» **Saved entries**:
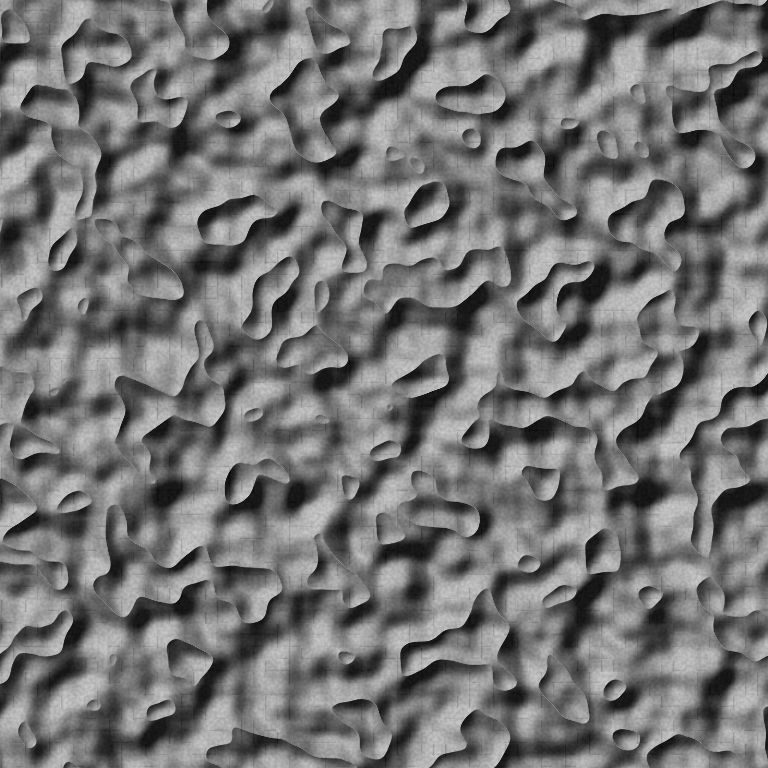
Write a Shadertoy shader that draws this texture.

```glsl
// Grey embossed relief: wrinkled ground with sharp-rimmed pits, faint grid ticks and grain.

const float RELIEF_FREQ = 13.0;     // main bumps across the canvas
const float DETAIL_WEIGHT = 0.35;   // share of the second octave
const float RIM_LEVEL = 0.17;       // height at which bumps fold into pits
const float RELIEF_HEIGHT = 0.05;
const float SLOPE_STEP = 0.001;     // also sets the sharpness of the rims
const vec3 LIGHT_DIR = vec3(-0.53, 0.52, 0.67);
const float SHADOW_TONE = 0.09;
const float LIT_TONE = 0.74;
const float GRID_CELLS = 64.0;
const float TICK_WIDTH = 0.09;      // in grid cells
const float TICK_DEPTH = 0.13;
const float CELL_TONE = 0.035;
const float GRAIN_FREQ = 230.0;
const float GRAIN_AMOUNT = 0.09;

float hash(vec2 p) {
    vec3 q = fract(vec3(p.xyx) * 0.1031);
    q += dot(q, q.yzx + 33.33);
    return fract((q.x + q.y) * q.z);
}

vec2 gradientAt(vec2 cell) {
    float angle = 6.28318 * hash(cell + 17.0);
    return vec2(cos(angle), sin(angle));
}

float gradientNoise(vec2 p) {
    vec2 i = floor(p), f = p - i;
    vec2 u = f * f * f * (f * (f * 6.0 - 15.0) + 10.0);
    vec2 e = vec2(1.0, 0.0);
    float a = dot(gradientAt(i), f);
    float b = dot(gradientAt(i + e.xy), f - e.xy);
    float c = dot(gradientAt(i + e.yx), f - e.yx);
    float d = dot(gradientAt(i + e.xx), f - e.xx);
    return mix(mix(a, b, u.x), mix(c, d, u.x), u.y);
}

// Ground that rises to a crease and drops again inside it
float reliefHeight(vec2 p) {
    vec2 q = p * RELIEF_FREQ + 5.3;
    float n = gradientNoise(q) + DETAIL_WEIGHT * gradientNoise(q * 2.03 + 41.7);
    return -RELIEF_HEIGHT * abs(n - RIM_LEVEL);
}

vec3 reliefNormal(vec2 p) {
    vec2 e = vec2(SLOPE_STEP, 0.0);
    vec2 rise = vec2(reliefHeight(p + e.xy) - reliefHeight(p - e.xy),
                     reliefHeight(p + e.yx) - reliefHeight(p - e.yx));
    return normalize(vec3(-rise / (2.0 * SLOPE_STEP), 1.0));
}

// Broken dark lines along some cell sides, with slight tone steps between cells
float gridTone(vec2 p) {
    vec2 g = p * GRID_CELLS;
    vec2 cell = floor(g), f = g - cell;
    vec2 strength = vec2(hash(cell + 101.0), hash(cell + 203.0));
    strength = smoothstep(0.55, 1.0, strength) * vec2(1.0, 0.7);
    vec2 ticks = strength * (1.0 - smoothstep(0.0, TICK_WIDTH, abs(f - 0.15)));
    return CELL_TONE * (hash(cell + 307.0) - 0.5) - TICK_DEPTH * max(ticks.x, ticks.y);
}

void mainImage(out vec4 fragColor, in vec2 fragCoord) {
    vec2 p = fragCoord / iResolution.y;

    // Oblique light from the upper left
    float light = max(dot(reliefNormal(p), normalize(LIGHT_DIR)), 0.0);
    float tone = mix(SHADOW_TONE, LIT_TONE, light);

    // Surface marks fade in the shadows
    float grain = GRAIN_AMOUNT * gradientNoise(p * GRAIN_FREQ + 11.0);
    tone += (gridTone(p) + grain) * mix(0.4, 1.0, light);

    fragColor = vec4(vec3(clamp(tone, 0.0, 1.0)), 1.0);
}
```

» **WHAT TO PRODUCE**: An exact reprint of every record is required, with the pictures omitted.

» **RESPONSE BELOW**:
Write a Shadertoy shader that draws this texture.

```glsl
// Grey embossed relief: wrinkled ground with sharp-rimmed pits, faint grid ticks and grain.

const float RELIEF_FREQ = 13.0;     // main bumps across the canvas
const float DETAIL_WEIGHT = 0.35;   // share of the second octave
const float RIM_LEVEL = 0.17;       // height at which bumps fold into pits
const float RELIEF_HEIGHT = 0.05;
const float SLOPE_STEP = 0.001;     // also sets the sharpness of the rims
const vec3 LIGHT_DIR = vec3(-0.53, 0.52, 0.67);
const float SHADOW_TONE = 0.09;
const float LIT_TONE = 0.74;
const float GRID_CELLS = 64.0;
const float TICK_WIDTH = 0.09;      // in grid cells
const float TICK_DEPTH = 0.13;
const float CELL_TONE = 0.035;
const float GRAIN_FREQ = 230.0;
const float GRAIN_AMOUNT = 0.09;

float hash(vec2 p) {
    vec3 q = fract(vec3(p.xyx) * 0.1031);
    q += dot(q, q.yzx + 33.33);
    return fract((q.x + q.y) * q.z);
}

vec2 gradientAt(vec2 cell) {
    float angle = 6.28318 * hash(cell + 17.0);
    return vec2(cos(angle), sin(angle));
}

float gradientNoise(vec2 p) {
    vec2 i = floor(p), f = p - i;
    vec2 u = f * f * f * (f * (f * 6.0 - 15.0) + 10.0);
    vec2 e = vec2(1.0, 0.0);
    float a = dot(gradientAt(i), f);
    float b = dot(gradientAt(i + e.xy), f - e.xy);
    float c = dot(gradientAt(i + e.yx), f - e.yx);
    float d = dot(gradientAt(i + e.xx), f - e.xx);
    return mix(mix(a, b, u.x), mix(c, d, u.x), u.y);
}

// Ground that rises to a crease and drops again inside it
float reliefHeight(vec2 p) {
    vec2 q = p * RELIEF_FREQ + 5.3;
    float n = gradientNoise(q) + DETAIL_WEIGHT * gradientNoise(q * 2.03 + 41.7);
    return -RELIEF_HEIGHT * abs(n - RIM_LEVEL);
}

vec3 reliefNormal(vec2 p) {
    vec2 e = vec2(SLOPE_STEP, 0.0);
    vec2 rise = vec2(reliefHeight(p + e.xy) - reliefHeight(p - e.xy),
                     reliefHeight(p + e.yx) - reliefHeight(p - e.yx));
    return normalize(vec3(-rise / (2.0 * SLOPE_STEP), 1.0));
}

// Broken dark lines along some cell sides, with slight tone steps between cells
float gridTone(vec2 p) {
    vec2 g = p * GRID_CELLS;
    vec2 cell = floor(g), f = g - cell;
    vec2 strength = vec2(hash(cell + 101.0), hash(cell + 203.0));
    strength = smoothstep(0.55, 1.0, strength) * vec2(1.0, 0.7);
    vec2 ticks = strength * (1.0 - smoothstep(0.0, TICK_WIDTH, abs(f - 0.15)));
    return CELL_TONE * (hash(cell + 307.0) - 0.5) - TICK_DEPTH * max(ticks.x, ticks.y);
}

void mainImage(out vec4 fragColor, in vec2 fragCoord) {
    vec2 p = fragCoord / iResolution.y;

    // Oblique light from the upper left
    float light = max(dot(reliefNormal(p), normalize(LIGHT_DIR)), 0.0);
    float tone = mix(SHADOW_TONE, LIT_TONE, light);

    // Surface marks fade in the shadows
    float grain = GRAIN_AMOUNT * gradientNoise(p * GRAIN_FREQ + 11.0);
    tone += (gridTone(p) + grain) * mix(0.4, 1.0, light);

    fragColor = vec4(vec3(clamp(tone, 0.0, 1.0)), 1.0);
}
```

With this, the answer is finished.